- Task description: Please restate the records below word for word, leaving out every picture.

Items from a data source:
-----
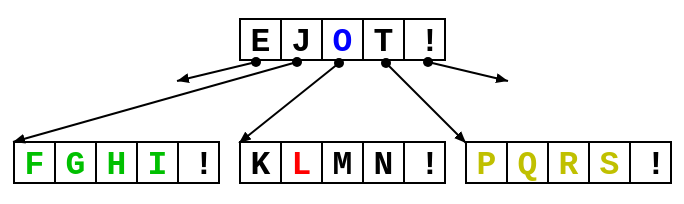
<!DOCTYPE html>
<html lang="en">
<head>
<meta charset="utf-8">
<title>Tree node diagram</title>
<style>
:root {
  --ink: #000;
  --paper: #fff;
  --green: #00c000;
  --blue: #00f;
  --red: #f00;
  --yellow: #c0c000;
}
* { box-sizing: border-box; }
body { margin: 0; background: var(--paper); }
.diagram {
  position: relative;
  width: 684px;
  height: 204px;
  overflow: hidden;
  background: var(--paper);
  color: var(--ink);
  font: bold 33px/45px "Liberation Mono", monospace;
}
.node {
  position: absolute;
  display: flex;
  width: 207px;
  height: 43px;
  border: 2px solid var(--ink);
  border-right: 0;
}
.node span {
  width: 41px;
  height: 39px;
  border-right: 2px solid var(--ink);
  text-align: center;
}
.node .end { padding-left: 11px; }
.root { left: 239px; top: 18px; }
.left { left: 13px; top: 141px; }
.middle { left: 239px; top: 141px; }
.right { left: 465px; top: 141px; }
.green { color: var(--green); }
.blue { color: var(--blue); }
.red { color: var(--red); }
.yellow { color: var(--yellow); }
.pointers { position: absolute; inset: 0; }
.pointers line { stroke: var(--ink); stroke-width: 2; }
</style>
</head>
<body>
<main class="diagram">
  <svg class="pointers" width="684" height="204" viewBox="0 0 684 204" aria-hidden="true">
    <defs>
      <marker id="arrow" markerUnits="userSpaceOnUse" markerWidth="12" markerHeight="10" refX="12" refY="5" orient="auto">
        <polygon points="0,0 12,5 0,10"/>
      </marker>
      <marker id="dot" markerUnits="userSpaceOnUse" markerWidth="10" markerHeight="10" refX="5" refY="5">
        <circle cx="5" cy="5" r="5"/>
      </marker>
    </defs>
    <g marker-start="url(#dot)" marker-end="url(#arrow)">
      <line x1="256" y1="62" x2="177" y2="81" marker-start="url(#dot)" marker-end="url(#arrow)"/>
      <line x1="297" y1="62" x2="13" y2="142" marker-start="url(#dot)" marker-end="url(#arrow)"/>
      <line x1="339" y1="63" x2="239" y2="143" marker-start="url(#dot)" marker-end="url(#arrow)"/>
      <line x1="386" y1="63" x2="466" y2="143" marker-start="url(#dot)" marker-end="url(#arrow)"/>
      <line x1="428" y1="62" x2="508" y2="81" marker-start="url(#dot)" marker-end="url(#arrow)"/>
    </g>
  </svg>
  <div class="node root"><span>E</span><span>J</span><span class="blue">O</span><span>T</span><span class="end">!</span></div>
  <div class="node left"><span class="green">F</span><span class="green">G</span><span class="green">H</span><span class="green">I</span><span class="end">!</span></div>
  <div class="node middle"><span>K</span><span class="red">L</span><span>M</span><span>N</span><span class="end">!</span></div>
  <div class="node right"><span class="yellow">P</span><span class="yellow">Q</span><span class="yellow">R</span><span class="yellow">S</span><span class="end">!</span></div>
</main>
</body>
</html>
-----
- Output of the exercise:
<!DOCTYPE html>
<html lang="en">
<head>
<meta charset="utf-8">
<title>Tree node diagram</title>
<style>
:root {
  --ink: #000;
  --paper: #fff;
  --green: #00c000;
  --blue: #00f;
  --red: #f00;
  --yellow: #c0c000;
}
* { box-sizing: border-box; }
body { margin: 0; background: var(--paper); }
.diagram {
  position: relative;
  width: 684px;
  height: 204px;
  overflow: hidden;
  background: var(--paper);
  color: var(--ink);
  font: bold 33px/45px "Liberation Mono", monospace;
}
.node {
  position: absolute;
  display: flex;
  width: 207px;
  height: 43px;
  border: 2px solid var(--ink);
  border-right: 0;
}
.node span {
  width: 41px;
  height: 39px;
  border-right: 2px solid var(--ink);
  text-align: center;
}
.node .end { padding-left: 11px; }
.root { left: 239px; top: 18px; }
.left { left: 13px; top: 141px; }
.middle { left: 239px; top: 141px; }
.right { left: 465px; top: 141px; }
.green { color: var(--green); }
.blue { color: var(--blue); }
.red { color: var(--red); }
.yellow { color: var(--yellow); }
.pointers { position: absolute; inset: 0; }
.pointers line { stroke: var(--ink); stroke-width: 2; }
</style>
</head>
<body>
<main class="diagram">
  <svg class="pointers" width="684" height="204" viewBox="0 0 684 204" aria-hidden="true">
    <defs>
      <marker id="arrow" markerUnits="userSpaceOnUse" markerWidth="12" markerHeight="10" refX="12" refY="5" orient="auto">
        <polygon points="0,0 12,5 0,10"/>
      </marker>
      <marker id="dot" markerUnits="userSpaceOnUse" markerWidth="10" markerHeight="10" refX="5" refY="5">
        <circle cx="5" cy="5" r="5"/>
      </marker>
    </defs>
    <g marker-start="url(#dot)" marker-end="url(#arrow)">
      <line x1="256" y1="62" x2="177" y2="81" marker-start="url(#dot)" marker-end="url(#arrow)"/>
      <line x1="297" y1="62" x2="13" y2="142" marker-start="url(#dot)" marker-end="url(#arrow)"/>
      <line x1="339" y1="63" x2="239" y2="143" marker-start="url(#dot)" marker-end="url(#arrow)"/>
      <line x1="386" y1="63" x2="466" y2="143" marker-start="url(#dot)" marker-end="url(#arrow)"/>
      <line x1="428" y1="62" x2="508" y2="81" marker-start="url(#dot)" marker-end="url(#arrow)"/>
    </g>
  </svg>
  <div class="node root"><span>E</span><span>J</span><span class="blue">O</span><span>T</span><span class="end">!</span></div>
  <div class="node left"><span class="green">F</span><span class="green">G</span><span class="green">H</span><span class="green">I</span><span class="end">!</span></div>
  <div class="node middle"><span>K</span><span class="red">L</span><span>M</span><span>N</span><span class="end">!</span></div>
  <div class="node right"><span class="yellow">P</span><span class="yellow">Q</span><span class="yellow">R</span><span class="yellow">S</span><span class="end">!</span></div>
</main>
</body>
</html>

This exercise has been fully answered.